Taylor Dome Ice Core
This award supports a project to use the Taylor Glacier, Antarctica, ablation zone to collect ice samples for a range of paleoenvironmental studies. A record of carbon-14 of atmospheric methane (14CH4) will be obtained for the last deglaciation and the Early Holocene, together with a supporting record of CH4 stable isotopes. In-situ cosmogenic 14C content and partitioning of 14C between different species (14CH4, C-14 carbon monoxide (14CO) and C-14 carbon dioxide (14CO2)) will be determined with unprecedented precision in ice from the surface down to ~67 m. Further age-mapping of the ablating ice stratigraphy will take place using a combination of CH4, CO2, δ18O of oxygen gas and H2O stable isotopes. High precision, high-resolution records of CO2, δ13C of CO2, nitrous oxide (N2O) and N2O isotopes will be obtained for the last deglaciation and intervals during the last glacial period.
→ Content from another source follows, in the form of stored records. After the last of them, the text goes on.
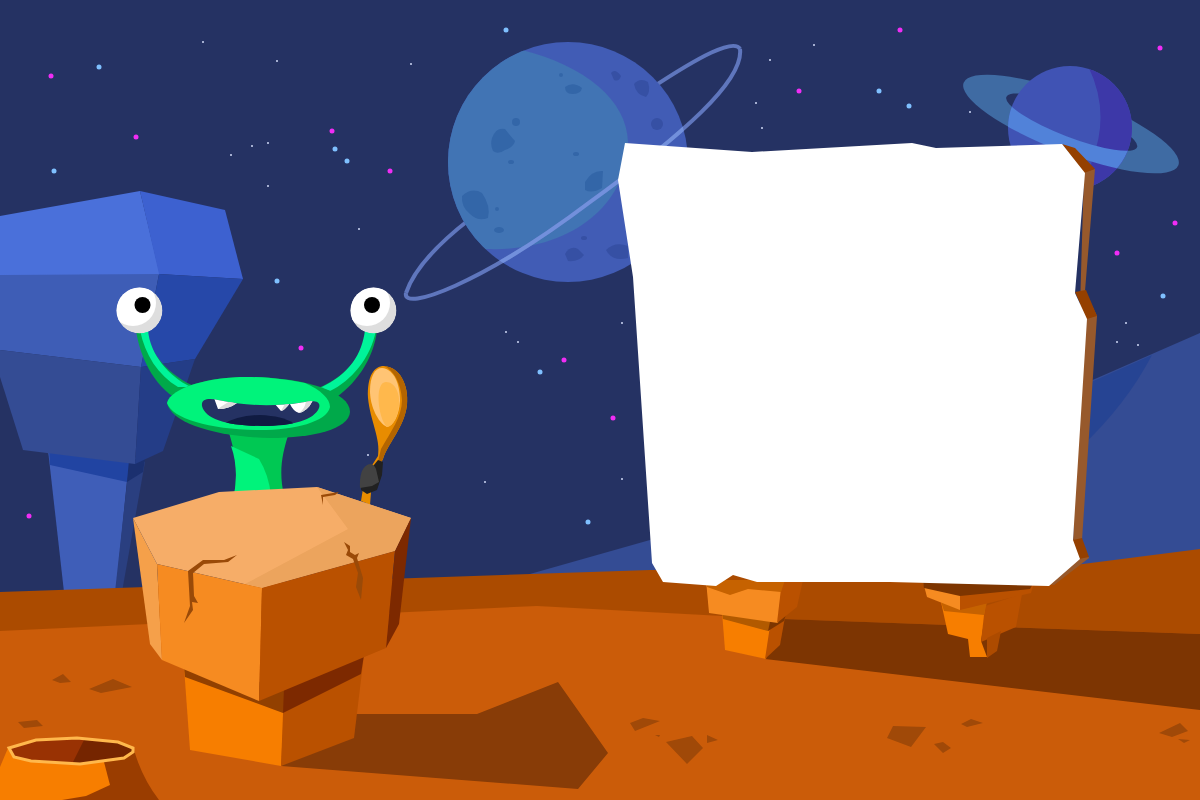
<!DOCTYPE html>
<html lang="en">
<head>
<meta charset="utf-8">
<title>Alien planet with blank sign</title>
<style>
:root {
  --sky: #253263; --hill: #344c94; --hill-light: #264493;
  --ground: #cb5c09; --ground-far: #ab4b00; --ground-shadow: #7d3502; --rock-shadow: #883c07; --pebble: #a04908;
  --planet: #415cb5; --planet-lit: #4174b4; --crater: #3366a8; --crater-dark: #3650a4; --ring: #5f76bd;
  --orange: #f77e00; --orange-lit: #f68b21; --orange-mid: #ba5100; --orange-dark: #7d2900; --sand: #f6ad68;
  --green: #00f37b; --green-mid: #00c853; --green-dark: #00a94a; --stalk: #00f49a;
  --pink: #f02df5; --cyan: #7fc0ff; --board: #fff; --board-edge: #954000;
}
html, body { margin: 0; height: 100%; overflow: hidden; background: var(--sky); }
.scene { display: block; width: 1200px; height: 800px; }
.pink { fill: var(--pink); }
.cyan { fill: var(--cyan); }
.white { fill: #cfd8f5; }
.pebbles { fill: var(--pebble); }
.ring { fill: none; stroke: var(--ring); stroke-width: 4; }
.crack { fill: #9a4a08; }
</style>
</head>
<body>
<svg class="scene" viewBox="0 0 1200 800" role="img" aria-label="Green alien behind a rock with a spoon, beside a blank sign on an orange planet">
  <defs>
    <circle id="star" r="2.5"/>
    <circle id="dot" r="1"/>
    <clipPath id="planet-clip"><circle cx="568" cy="162" r="120"/></clipPath>
    <clipPath id="small-planet-clip"><circle cx="1070" cy="128" r="62"/></clipPath>
    <clipPath id="left-eye-clip"><circle cx="139.500" cy="310.500" r="23"/></clipPath>
    <clipPath id="right-eye-clip"><circle cx="373.500" cy="310.500" r="23"/></clipPath>
    <clipPath id="mouth-clip"><path d="M202 406C201 399 208 398 218 400C245 406 275 407 305 402C316 400 321 402 319 408C314 420 293 426 262 426C228 426 205 419 202 406Z"/></clipPath>
    <path id="small-ring" fill-rule="evenodd" d="M-115 0A115 29 0 0 1 115 0A115 29 0 0 1-115 0ZM-70-2A70 15 0 0 0 70-2A70 15 0 0 0-70-2Z"/>
  </defs>

  <rect width="1200" height="800" fill="var(--sky)"/>

  <g id="stars">
    <g class="pink">
      <use href="#star" x="51" y="76"/><use href="#star" x="136" y="137"/><use href="#star" x="332" y="131"/><use href="#star" x="390" y="171"/><use href="#star" x="301" y="348"/><use href="#star" x="29" y="516"/><use href="#star" x="564" y="360"/><use href="#star" x="613" y="418"/><use href="#star" x="900" y="30"/><use href="#star" x="799" y="91"/><use href="#star" x="1160" y="48"/><use href="#star" x="1175" y="223"/><use href="#star" x="1117" y="253"/>
    </g>
    <g class="cyan">
      <use href="#star" x="99" y="67"/><use href="#star" x="54" y="171"/><use href="#star" x="335" y="149"/><use href="#star" x="347" y="161"/><use href="#star" x="277" y="281"/><use href="#star" x="506" y="30"/><use href="#star" x="540" y="372"/><use href="#star" x="588" y="522"/><use href="#star" x="879" y="91"/><use href="#star" x="909" y="106"/><use href="#star" x="1163" y="296"/>
    </g>
    <g class="white">
      <use href="#dot" x="203" y="42"/><use href="#dot" x="277" y="61"/><use href="#dot" x="411" y="64"/><use href="#dot" x="231" y="155"/><use href="#dot" x="252" y="146"/><use href="#dot" x="268" y="143"/><use href="#dot" x="268" y="186"/><use href="#dot" x="359" y="229"/><use href="#dot" x="368" y="455"/><use href="#dot" x="485" y="482"/><use href="#dot" x="506" y="332"/><use href="#dot" x="518" y="342"/><use href="#dot" x="622" y="323"/><use href="#dot" x="622" y="479"/><use href="#dot" x="756" y="103"/><use href="#dot" x="762" y="128"/><use href="#dot" x="770" y="60"/><use href="#dot" x="814" y="45"/><use href="#dot" x="970" y="112"/><use href="#dot" x="1126" y="323"/><use href="#dot" x="1117" y="342"/><use href="#dot" x="1138" y="345"/>
    </g>
  </g>

  <g id="ringed-planet">
    <path class="ring" d="M406 293C412 275 430 250 470 219L650 89C700 56 734 38 740 49"/>
    <circle cx="568" cy="162" r="120" fill="var(--planet)"/>
    <path clip-path="url(#planet-clip)" fill="var(--planet-lit)" d="M440 30L522 50C585 66 627 100 628 142C628 205 570 252 487 249L440 260Z"/>
    <g fill="var(--crater)">
      <path d="M492 138Q496 127 505 129Q512 138 515 141Q514 147 505 150Q498 155 493 151Q490 145 492 138Z"/>
      <path d="M462 196Q472 187 482 193Q491 206 488 218Q478 222 470 214Q461 207 462 196Z"/>
      <path d="M585 182Q592 170 603 171L602 188Q592 194 585 190Z"/>
      <path d="M565 87Q573 81 582 88Q581 94 572 94Q565 94 565 87Z"/>
      <circle cx="516" cy="122" r="4"/><ellipse cx="511" cy="162" rx="3" ry="2"/><ellipse cx="576" cy="154" rx="3" ry="2"/><ellipse cx="561" cy="75" rx="2" ry="2"/><ellipse cx="499" cy="230" rx="5" ry="3"/><circle cx="497" cy="209" r="2"/>
    </g>
    <g fill="var(--crater-dark)">
      <path d="M634 84Q640 77 648 82Q651 92 646 97Q636 95 634 84Z"/>
      <path d="M611 73Q615 68 621 76Q619 82 614 80Z"/>
      <path d="M565 254Q570 245 578 249L584 255Q579 262 568 261Z"/>
      <path d="M606 250Q615 241 628 246V258Q612 262 606 250Z"/>
      <ellipse cx="657" cy="124" rx="6" ry="6"/><ellipse cx="584" cy="238" rx="3" ry="2"/>
    </g>
    <path class="ring" d="M406 293C402 312 480 285 590 202C684 134 744 80 740 49"/>
    <path clip-path="url(#planet-clip)" fill="none" stroke="#7290dc" stroke-width="4" d="M406 293C402 312 480 285 590 202C684 134 744 80 740 49"/>
  </g>

  <g id="small-ringed-planet">
    <use href="#small-ring" transform="translate(1071 124) rotate(21)" fill="#3f6ba3"/>
    <circle cx="1070" cy="128" r="62" fill="#4053b4"/>
    <path clip-path="url(#small-planet-clip)" fill="#3d38a8" d="M1085 60Q1112 110 1092 160L1085 195H1140V60Z"/>
    <g clip-path="url(#small-planet-clip)">
      <path transform="translate(1071 124) rotate(21)" fill="#5182d9" d="M-115 0A115 29 0 0 0 115 0L70-2A70 15 0 0 1-70-2Z"/>
    </g>
  </g>

  <g id="hills">
    <path fill="var(--hill)" d="M530 574L650 540L850 486L1200 333V600H530Z"/>
    <path fill="var(--hill-light)" d="M1080 387L1152 355Q1126 405 1080 448Z"/>
  </g>

  <g id="blue-rock">
    <path fill="#3f5eb8" d="M48 450H130L116 592H64Z"/>
    <path fill="#2a3f80" d="M130 455L145 462L122 592H115Z"/>
    <path fill="#2144a2" d="M49 450H132L127 482L50 465Z"/>
    <path fill="#1b306f" d="M129 460L145 458L143 472L127 482Z"/>
    <path fill="#4a70da" d="M0 216L140 191L160 275H0Z"/>
    <path fill="#3d61d0" d="M140 191L225 210L243 279L159 274Z"/>
    <path fill="#3e5db6" d="M0 275L159 274L141 367L0 350Z"/>
    <path fill="#2648a9" d="M159 274L243 279L195 359L141 367Z"/>
    <path fill="#344c94" d="M0 350L141 367L135 464L23 450L0 377Z"/>
    <path fill="#243d87" d="M141 367L195 359L163 451L135 464Z"/>
  </g>

  <g id="ground">
    <path fill="var(--ground-far)" d="M0 592L650 570L1075 565L1200 549V800H0Z"/>
    <path fill="var(--ground)" d="M0 631L537 606L780 619L1200 634V800H0Z"/>
    <path fill="var(--ground-shadow)" d="M783 619L1200 634V710L765 659Z"/>
    <path fill="var(--rock-shadow)" d="M352 714H477L558 682L608 753L578 789L281 766Z"/>
    <g class="pebbles">
      <path d="M52 680L63 674L71 682L60 683ZM89 689L113 679L132 687L101 693ZM18 722L37 720L43 726L24 728ZM630 723L643 718L660 721L635 731ZM666 742L692 736L703 748L687 764ZM707 735L718 740L707 743ZM655 735L660 735L659 737ZM893 726L926 727L911 747L887 738ZM934 744L943 742L951 748L943 753ZM961 724L971 719L983 723L967 727ZM1159 733L1180 723L1188 731L1172 737ZM1178 739L1190 740L1184 743Z"/>
    </g>
  </g>

  <g id="sign">
    <g id="left-leg">
      <path fill="var(--orange)" d="M722 612L772 624L766 659L725 650Z"/>
      <path fill="var(--orange-mid)" d="M770 626L785 617L780 645L765 659Z"/>
      <path fill="#b25a00" d="M722 613L778 622L768 631L723 619Z"/>
      <path fill="#7d3500" d="M770 622L786 614L784 621L768 631Z"/>
      <path fill="var(--orange-lit)" d="M706 580H783L778 623L709 613Z"/>
      <path fill="var(--orange-mid)" d="M782 580H803L797 607L777 623Z"/>
      <path fill="#c66200" d="M706 580H785L781 592L748 589L730 595L707 587Z"/>
    </g>
    <g id="right-leg">
      <path fill="var(--orange)" d="M941 602L986 610L981 641L987 657H970L968 639L948 634Z"/>
      <path fill="var(--orange-mid)" d="M985 606L1022 594L1016 627L981 642Z"/>
      <path fill="#ad4b00" d="M987 638L1001 631L997 651L987 658Z"/>
      <path fill="#c66200" d="M941 602L987 602L984 615L944 611Z"/>
      <path fill="var(--orange-lit)" d="M923 582H961L960 610L927 597Z"/>
      <path fill="var(--orange-mid)" d="M960 590L1034 583L1031 593L960 610Z"/>
      <path fill="#7d3500" d="M923 582H1034L1030 589L960 596L924 588Z"/>
    </g>
    <path fill="#97592c" d="M1084 172L1095 169L1085 291L1097 316L1082 540L1089 558L1054 585L1048 584L1073 545Z"/>
    <path fill="var(--board-edge)" d="M1062 144L1075 148L1095 169L1084 173ZM1075 292L1086 290L1097 316L1087 319ZM1073 540L1082 538L1089 557L1079 559Z"/>
    <path fill="var(--board)" d="M625 143L752 152L912 143L936 148L1062 144L1085 173L1075 293L1087 319L1073 540L1080 559L1049 586L890 582H757L733 575L716 586L663 582L652 563L633 277L618 180Z"/>
  </g>

  <g id="spoon">
    <path fill="#e88c00" d="M366 503L361 501L365 476L378 456C381 439 370 420 368 398C367 376 374 366 384 366C400 367 409 385 407 405C404 428 388 443 383 459L372 480L370 505Z"/>
    <path fill="#b46500" d="M384 366C400 367 409 385 407 405C404 428 388 443 383 459L375 474L381 449C391 431 402 417 402 400C401 382 393 370 384 366Z"/>
    <path fill="#ffc474" d="M382 368C394 369 400 384 400 401C399 416 393 426 387 427C378 423 370 406 370 391C370 376 375 368 382 368Z"/>
    <path fill="#ffb84c" d="M386 382C395 382 400 393 399 405C398 417 393 426 387 427C378 419 374 382 386 382Z"/>
  </g>

  <g id="alien">
    <g id="hand">
      <path fill="#212121" d="M361 481L378 460L383 462L382 475L377 490L367 494L361 490Z"/>
      <path fill="#424242" d="M360 488Q359 470 367 465Q373 462 376 469L379 482L372 486Z"/>
    </g>
    <path fill="var(--green-dark)" d="M136 330C140 360 158 392 182 401L196 387C170 376 149 354 147 330Z"/>
    <path fill="var(--stalk)" d="M140 330C145 355 158 375 178 387H191C168 376 150 354 148 330Z"/>
    <path fill="var(--green-dark)" d="M377 330C374 359 355 386 332 400L318 388C348 376 363 354 366 330Z"/>
    <path fill="var(--stalk)" d="M376 330C371 358 351 381 330 391L320 388C350 374 362 354 365 330Z"/>
    <path fill="var(--green-mid)" d="M228 430H290C281 455 279 474 284 495H234C238 475 236 453 228 430Z"/>
    <path fill="var(--green)" d="M231 446L259 459Q269 475 271 496H234Q239 468 231 446Z"/>
    <path fill="var(--green-dark)" d="M167 403C171 387 210 377 247 377C301 377 350 391 350 412C349 429 313 438 270 438C216 437 171 423 167 403Z"/>
    <path fill="var(--green)" d="M167 403C171 387 210 377 247 377C270 377 290 380 305 383C321 390 330 399 330 407C327 422 294 430 260 430C212 430 172 419 167 403Z"/>
    <g id="mouth" clip-path="url(#mouth-clip)">
      <rect x="200" y="395" width="122" height="34" fill="#253263"/>
      <path fill="#101b42" d="M222 425Q237 415 260 415Q283 416 293 423L290 430H224Z"/>
      <path fill="#fff" d="M214 398L237 403Q229 409 218 409ZM274 403L290 403Q285 410 281 411ZM290 404L313 400Q308 411 299 413Q293 411 290 404Z"/>
      <path fill="#dbdbdb" d="M237 403Q229 409 218 409L222 406L230 401ZM286 402L290 403Q285 410 281 411ZM306 401L313 400Q308 411 299 413Q305 409 306 401Z"/>
    </g>
    <g id="left-eye" clip-path="url(#left-eye-clip)">
      <circle cx="139.500" cy="310.500" r="23" fill="#dedede"/>
      <circle cx="133" cy="303" r="23" fill="#fff"/>
      <circle cx="142.500" cy="305" r="8" fill="#000"/>
    </g>
    <g id="right-eye" clip-path="url(#right-eye-clip)">
      <circle cx="373.500" cy="310.500" r="23" fill="#dedede"/>
      <circle cx="367" cy="303" r="23" fill="#fff"/>
      <circle cx="372" cy="305" r="8" fill="#000"/>
    </g>
  </g>

  <g id="front-rock">
    <path fill="var(--orange)" d="M184 667L285 690L281 766L190 750Z"/>
    <path fill="var(--orange-mid)" d="M284 688L364 655L354 738L281 766Z"/>
    <path fill="#924000" d="M184 667L290 688L283 713L185 677Z"/>
    <path fill="var(--orange-dark)" d="M284 688L364 655L361 674L283 713Z"/>
    <path fill="var(--sand)" d="M133 518L219 492L317 487L411 518L395 551L262 588L157 564Z"/>
    <path fill="#eca45d" d="M317 487L411 518L395 551L262 588L245 584L348 529Z"/>
    <path fill="#f5a04a" d="M133 518L157 564L162 660L150 644Z"/>
    <path fill="var(--orange-lit)" d="M157 564L262 588L259 701L162 660Z"/>
    <path fill="var(--orange-mid)" d="M262 588L395 551L386 648L259 701Z"/>
    <path fill="var(--orange-dark)" d="M395 551L411 518L399 624L386 648Z"/>
    <path class="crack" d="M188 571L203 560L224 560L237 555L228 562L204 564L193 573L194 596L198 603L192 602L193 610L184 623L190 606Z"/>
    <path class="crack" d="M344 542L350 546L350 552L355 555L359 553L357 558L363 578L361 600L356 587L358 573L353 559L346 555L348 550Z"/>
    <path class="crack" d="M321 495L339 492L335 495L323 497V505Z"/>
  </g>

  <g id="crater">
    <path fill="#9a3d00" d="M80 762L134 750Q142 778 159 800H60Z"/>
    <path fill="var(--orange)" d="M8 748L104 762L110 785L86 796L62 800H0V767Z"/>
    <path fill="#993203" d="M9 748L36 740L77 738L118 742L133 750L124 758L80 764L31 761L14 757Z"/>
    <path fill="#752500" d="M84 740L118 742L133 750L124 758L80 764L73 762Z"/>
    <path fill="none" stroke="#ffb84c" stroke-width="3" d="M9 748L36 740L77 738L118 742L133 748V752L124 758L80 764L31 761L14 757Z"/>
  </g>
</svg>
</body>
</html>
The potential of 14CO2 and Krypton-81 (81Kr) as absolute dating tools for glacial ice will be investigated. The intellectual merit of proposed work includes the fact that the response of natural methane sources to continuing global warming is uncertain, and available evidence is insufficient to rule out the possibility of catastrophic releases from large 14C-depleted reservoirs such as CH4 clathrates and permafrost. The proposed paleoatmospheric 14CH4 record will improve our understanding of the possible magnitude and timing of CH4 release from these reservoirs during a large climatic warming. A thorough understanding of in-situ cosmogenic 14C in glacial ice (production rates by different mechanisms and partitioning between species) is currently lacking. Such an understanding will likely enable the use of in-situ 14CO in ice at accumulation sites as a reliable, uncomplicated tracer of the past cosmic ray flux and possibly past solar activity, as well as the use of 14CO2 at both ice accumulation and ice ablation sites as an absolute dating tool. Significant gaps remain in our understanding of the natural carbon cycle, as well as in its responses to global climate change. The proposed high-resolution, high-precision records of δ13C of CO2 would provide new information on carbon cycle changes both during times of rising CO2 in a warming climate and falling CO2 in a cooling climate. N2O is an important greenhouse gas that increased by ~30% during the last deglaciation. The causes of this increase are still largely uncertain, and the proposed high-precision record of N2O concentration and isotopes would provide further insights into N2O source changes in a warming world. The broader impacts of proposed work include an improvement in our understanding of the response of these greenhouse gas budgets to global warming and inform societally important model projections of future climate change. The continued age-mapping of Taylor Glacier ablation ice will add value to this high-quality, easily accessible archive of natural environmental variability. Establishing 14CO as a robust new tracer for past cosmic ray flux would inform paleoclimate studies and constitute a valuable contribution to the study of the societally important issue of climate change. The proposed work will contribute to the development of new laboratory and field analytical systems. The data from the study will be made available to the scientific community and the broad public through the NSIDC and NOAA Paleoclimatology data centers. 1 graduate student each will be trained at UR, OSU and SIO, and the work will contribute to the training of a postdoc at OSU. 3 UR undergraduates will be involved in fieldwork and research. The work will support a new, junior UR faculty member, Petrenko. All PIs have a strong history of and commitment to scientific outreach in the forms of media interviews, participation in filming of field projects, as well as speaking to schools and the public about their research, and will continue these activities as part of the proposed work. This award has field work in Antarctica.
Data Management Plan
None in the Database